## Brief
Using the data below, find how many lines include the word "plant" and report that figure alone.

Source records Start Marker

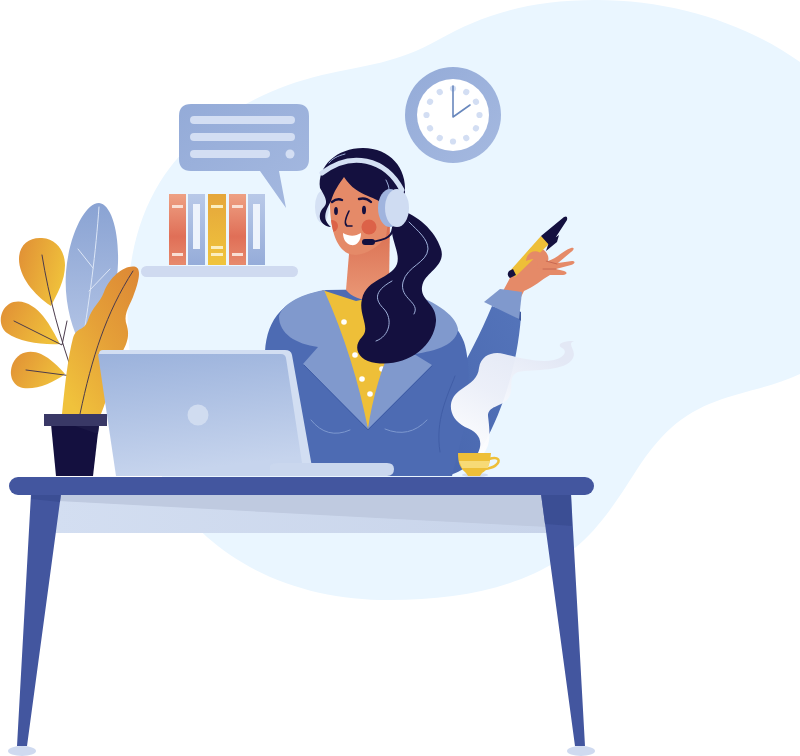
<!DOCTYPE html>
<html lang="en">
<head>
<meta charset="utf-8">
<title>Support agent at her desk</title>
<style>
:root{--sky:#eaf6ff;--navy:#14103f;--desk:#43569f;--jacket:#4d6bb3;--lapel:#8099cd;--pale:#cfdaf0;--mist:#d3def3;--yellow:#eebf38;--skin:#e58a68;--ink:#3c2b45}
html,body{margin:0;background:#fff;overflow:hidden}
svg{display:block;width:800px;height:756px}
.sky{fill:var(--sky)}.navy{fill:var(--navy)}.desk{fill:var(--desk)}.jacket{fill:var(--jacket)}.lapel{fill:var(--lapel)}.pale{fill:var(--pale)}.mist{fill:var(--mist)}.yellow{fill:var(--yellow)}.skin{fill:var(--skin)}.white{fill:#fff}
.line{fill:none;stroke-linecap:round;stroke-linejoin:round}
.vein{stroke:#4b3b4c;stroke-width:1}
.strand{stroke:#9fb0da;stroke-width:1}
.face-line{stroke:var(--navy);stroke-width:1.6}
</style>
</head>
<body>
<svg viewBox="0 0 800 756" role="img" aria-label="Smiling woman with a headset working at a desk with a laptop, a plant and a cup of coffee">
<defs>
<linearGradient id="blue" x1="0" y1="0" x2="1" y2="1"><stop offset="0" stop-color="#94abd8"/><stop offset="1" stop-color="#a5b9e0"/></linearGradient>
<linearGradient id="laptop-lid" x1="0" y1="0" x2=".2" y2="1"><stop offset="0" stop-color="#9bb2dc"/><stop offset="1" stop-color="#c6d4ed"/></linearGradient>
<linearGradient id="leaf-gold" x1="0" y1="0" x2="1" y2=".4"><stop offset="0" stop-color="#e08e35"/><stop offset="1" stop-color="#efbf3b"/></linearGradient>
<linearGradient id="leaf-tall" x1="1" y1="0" x2=".2" y2="1"><stop offset="0" stop-color="#dc8735"/><stop offset=".5" stop-color="#e5a038"/><stop offset="1" stop-color="#f0c23c"/></linearGradient>
<linearGradient id="leaf-blue" x1="0" y1="0" x2="0" y2="1"><stop offset="0" stop-color="#8aa3d3"/><stop offset="1" stop-color="#b4c5e6"/></linearGradient>
<linearGradient id="book-red" x1="0" y1="0" x2="0" y2="1"><stop offset="0" stop-color="#eea184"/><stop offset=".6" stop-color="#e06f57"/><stop offset="1" stop-color="#e78a6d"/></linearGradient>
<linearGradient id="book-blue" x1="0" y1="0" x2="0" y2="1"><stop offset="0" stop-color="#b9c9e8"/><stop offset="1" stop-color="#95acd9"/></linearGradient>
<linearGradient id="book-gold" x1="0" y1="0" x2="0" y2="1"><stop offset="0" stop-color="#e5a63b"/><stop offset="1" stop-color="#f0c43c"/></linearGradient>
<linearGradient id="neck" x1="0" y1="0" x2="0" y2="1"><stop offset="0" stop-color="#d96c4f"/><stop offset="1" stop-color="#ea9876"/></linearGradient>
<linearGradient id="panel" x1="0" y1="0" x2="1" y2="0"><stop offset="0" stop-color="#d3def1"/><stop offset="1" stop-color="#c8d4ea"/></linearGradient>
<linearGradient id="steam" x1="0" y1="1" x2=".6" y2="0"><stop offset="0" stop-color="#fff"/><stop offset=".55" stop-color="#f4f6fc" stop-opacity=".95"/><stop offset="1" stop-color="#e3e8f5"/></linearGradient>
<linearGradient id="sleeve" x1="1" y1="0" x2="0" y2="1"><stop offset="0" stop-color="#5474ba"/><stop offset="1" stop-color="#4866ae"/></linearGradient>
<g id="red-book"><path fill="url(#book-red)" d="M0 0H17V71H0Z"/><path fill="#f9dfd4" d="M3 11H14V14H3ZM3 59H14V62H3Z"/></g>
<g id="blue-book"><path fill="url(#book-blue)" d="M0 0H17V71H0Z"/><path fill="#edf3fc" d="M5 10H12V55H5Z"/></g>
<g id="hour-pair"><circle cx="453" cy="88.500" r="3.100"/><circle cx="453" cy="141.500" r="3.100"/></g>
<clipPath id="face-clip"><path d="M331 180C328 210 331 239 343 250C354 261 374 252 386 237L392 192L368 170Z"/></clipPath>
</defs>

<path id="backdrop" class="sky" d="M800 62C748 25 676 0 596 0C529 0 482 15 438 40C397 63 367 65 322 75C259 90 196 125 160 182C123 242 120 320 139 410C154 472 177 510 207 537C257 581 322 600 389 600C477 600 553 580 598 525C630 487 640 456 671 428C709 393 758 394 800 374Z"/>

<g id="speech-bubble">
<path fill="url(#blue)" d="M191 104H297Q309 104 309 116V159Q309 171 297 171H279L286 208L260 171H191Q179 171 179 159V116Q179 104 191 104Z"/>
<g class="mist"><rect x="190" y="116" width="105" height="8" rx="4"/><rect x="190" y="133" width="105" height="8" rx="4"/><rect x="190" y="150" width="80" height="8" rx="4"/><circle cx="290" cy="154" r="4.500"/></g>
</g>

<g id="bookshelf">
<use href="#red-book" x="169" y="194"/><use href="#blue-book" x="188" y="194"/>
<path fill="url(#book-gold)" d="M208 194H226V265H208Z"/><path fill="#fbeebf" d="M211 205H223V208H211ZM211 246H223V249H211ZM211 253H223V256H211Z"/>
<use href="#red-book" x="229" y="194"/><use href="#blue-book" x="248" y="194"/>
<rect class="pale" x="141" y="266" width="157" height="11" rx="5.500"/>
</g>

<g id="wall-clock">
<circle cx="453" cy="115" r="48" fill="url(#blue)"/><circle class="white" cx="453" cy="115" r="36"/>
<g class="mist"><use href="#hour-pair"/><use href="#hour-pair" transform="rotate(30 453 115)"/><use href="#hour-pair" transform="rotate(60 453 115)"/><use href="#hour-pair" transform="rotate(90 453 115)"/><use href="#hour-pair" transform="rotate(120 453 115)"/><use href="#hour-pair" transform="rotate(150 453 115)"/></g>
<path class="line" stroke="#6988bd" stroke-width="1.600" d="M453 86V117L470 105"/>
</g>

<g id="plant">
<path fill="url(#leaf-blue)" d="M99 203C111 204 119 231 118 263C117 296 104 324 82 347C71 328 64 300 66 272C69 235 85 203 99 203Z"/>
<path class="line" stroke="#dce6f6" d="M99 207C96 250 90 300 79 362M89 291L110 269M93 268L78 249"/>
<g fill="url(#leaf-gold)">
<path d="M51 306C33 294 19 276 19 259C19 245 29 237 42 238C57 239 65 252 65 265C65 281 57 294 51 306Z"/>
<path d="M60 344C42 345 19 342 7 333C-3 325 0 310 9 304C21 297 35 306 43 316C51 326 55 335 60 344Z"/>
<path d="M65 374C53 383 36 390 23 388C12 386 8 374 13 363C18 352 30 349 41 354C51 359 58 366 65 374Z"/>
</g>
<path class="line vein" d="M42 255C49 298 60 338 75 380M14 321L62 345L67 321M26 370L72 376"/>
<path fill="url(#leaf-tall)" d="M62 414C65 384 68 357 73 338C77 326 84 332 88 320C92 307 100 303 104 292C110 276 126 264 136 267C142 270 138 284 133 297C128 309 123 315 127 326C131 341 123 349 117 363C111 378 108 398 101 414Z"/>
<path class="line vein" d="M133 271C106 313 92 357 80 414"/>
<path class="navy" d="M51 424H99L93 476H56Z"/>
<path fill="#393866" d="M44 414H107V426H44Z"/><path fill="#1b1846" d="M75 426H99L98 434Z"/>
</g>

<g id="woman">
<path id="hand" class="skin" d="M503 291L511 276C515 268 523 265 527 260C525 253 529 247 537 247C545 248 550 256 548 261C556 259 564 250 571 248C575 247 574 250 571 252L558 263L572 261C576 261 575 264 571 265L556 269L564 271C568 272 567 275 563 275L550 275C541 280 534 287 524 291L520 299Z"/>
<path class="line" stroke="#c86952" d="M546 261L557 264M543 269L556 269"/>
<g id="pen"><path class="yellow" d="M509 272L541 236L550 243L515 277Z"/><path class="navy" d="M541 236L564 217Q568 215 567 220L550 246ZM509 271Q506 275 510 278L516 275L513 269ZM549 242L559 235L557 242L546 251Z"/></g>
<path class="skin" d="M526 261C527 250 538 248 544 256C549 263 543 271 536 268C541 260 535 257 526 261Z"/>
<path id="raised-arm" fill="url(#sleeve)" d="M492 306L521 316C517 371 500 415 484 444C476 460 462 476 440 476L428 440C440 400 468 364 492 306Z"/>
<path fill="#3e599e" d="M492 305L516 317L521 321V312L499 300Z"/>
<path class="lapel" d="M484 302L500 289L522 292L519 319Z"/>
<path id="jacket" class="jacket" d="M265 352C267 318 284 298 326 290L393 289C429 300 455 318 464 342C470 360 470 395 464 430L452 476H305L289 365Z"/>
<path id="shirt" class="yellow" d="M322 290L356 301L398 292L389 366L368 429Z"/>
<g class="white"><circle cx="344" cy="322" r="2.800"/><circle cx="355" cy="355" r="2.800"/><circle cx="362" cy="379" r="2.800"/><circle cx="370" cy="394" r="2.800"/><circle cx="382" cy="369" r="2.800"/></g>
<path class="lapel" d="M324 290C303 294 284 302 279 316C279 334 296 344 318 347L303 364L368 429C359 383 345 337 324 290Z"/>
<path class="lapel" d="M402 289C432 300 456 314 458 329C457 344 437 351 414 354L432 365L368 429C372 400 382 364 396 337Z"/>
<path class="line" stroke="#7d98cf" d="M311 420Q327 440 350 430M385 429Q409 439 427 420"/>
<path class="line" stroke="#405da6" d="M304 365L368 430L432 366M455 376C447 397 435 420 440 452"/>
<path id="throat" fill="url(#neck)" d="M350 242L390 221L389 288C388 306 356 303 346 290Z"/>
<path id="ponytail" class="navy" d="M400 210C417 215 435 230 441 249C446 265 427 272 423 283C417 300 437 302 436 321C434 349 404 367 376 363C358 361 352 347 362 337C371 328 358 314 362 299C367 278 391 279 397 264C401 252 388 235 393 224Z"/>
<path class="line strand" d="M409 222C418 231 428 239 428 249C427 263 407 266 403 282C399 299 421 302 414 314M392 281C372 292 376 301 384 309C393 319 390 336 376 341"/>
<ellipse cx="322" cy="207" rx="7" ry="16" fill="#d5e1f4"/>
<path id="face" class="skin" d="M331 180C328 210 331 239 343 250C354 261 374 252 386 237L392 192L368 170Z"/>
<g clip-path="url(#face-clip)" fill="#dc6248"><circle cx="369" cy="227" r="7.500"/><circle cx="332" cy="226" r="6"/></g>
<path id="hair" class="navy" d="M331 227C320 226 316 215 324 207C329 202 324 195 320 188C317 166 337 148 363 148C390 148 407 168 405 193L399 205L384 207C379 195 358 199 344 177C339 184 334 191 331 201C325 212 322 219 331 227Z"/>
<path class="line strand" d="M386 180C389 186 390 190 388 195M345 154C337 156 332 159 329 163"/>
<path id="headband" class="line" stroke="#d4e0f4" stroke-width="5" stroke-linecap="butt" d="M322 173C351 151 385 158 402 190"/>
<g id="features">
<path class="line" stroke="var(--navy)" stroke-width="2.400" d="M332 202Q337 198 342 200M359 199Q366 197 371 202"/>
<ellipse class="navy" cx="336" cy="211" rx="1.900" ry="4"/><ellipse class="navy" cx="364" cy="210" rx="2" ry="4.200"/>
<path class="line face-line" d="M349 211C346 217 344 224 347 226H352"/>
<path class="white" d="M343 233C350 237 356 236 361 233C361 242 356 246 351 245C346 244 343 239 343 233Z"/>
</g>
<g id="headset">
<path class="line" stroke="var(--navy)" stroke-width="2" d="M393 224C394 236 387 240 370 242"/><rect class="navy" x="362" y="239" width="13" height="6" rx="3"/>
<ellipse cx="390" cy="208" rx="12" ry="19" fill="#a0b4de"/><ellipse cx="397" cy="208" rx="12" ry="19" fill="#cfdcf2"/>
</g>
</g>

<g id="laptop">
<path fill="#d2def2" d="M99 354Q99 350 103 350H285Q291 350 292 355L312 467H282L270 360Z"/>
<path fill="url(#laptop-lid)" d="M98 354H281Q285 354 286 358L304 476H116Z"/>
<path fill="#cad7ee" d="M270 476V466Q272 463 278 463H387Q394 463 394 469Q394 476 387 476Z"/>
<circle cx="198" cy="415" r="10.500" fill="#d0dcf0"/>
</g>

<g id="coffee">
<path fill="url(#steam)" d="M478 453C484 440 478 432 465 427C449 419 446 401 459 391C472 382 478 378 479 368C481 355 493 351 504 354C520 358 539 363 554 360C564 358 568 351 562 348C557 345 560 341 574 341C566 344 577 350 573 358C566 372 534 369 518 372C506 377 516 390 507 400C500 407 488 406 488 416C490 432 491 444 484 453Z"/>
<ellipse class="pale" cx="475" cy="475" rx="13" ry="2"/>
<path class="line" stroke="var(--yellow)" stroke-width="2.500" d="M489 459C499 456 501 461 496 465C493 468 489 468 485 469"/>
<path class="yellow" d="M458 453H491C490 463 488 470 482 473L480 476H468L466 473C460 468 458 463 458 453Z"/><path fill="#f7da76" d="M459 461H490L488 468H462Z"/>
</g>

<g id="desk">
<path fill="url(#panel)" d="M58 494H548V533H54Z"/><path fill="#bfcae0" d="M58 494H548V527L58 501Z"/>
<g class="pale"><ellipse cx="22" cy="751" rx="14" ry="5"/><ellipse cx="581" cy="751" rx="14" ry="5"/></g>
<path class="desk" d="M31 494H61L27 746H17ZM541 494H571L585 746H575Z"/>
<path fill="#384a91" d="M32 494H61L60 502L31 499ZM541 494H571L572 526L545 524Z" opacity=".7"/>
<rect class="desk" x="9" y="477" width="585" height="18" rx="9"/>
</g>
</svg>
</body>
</html>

Source records End Marker

## Finished task
2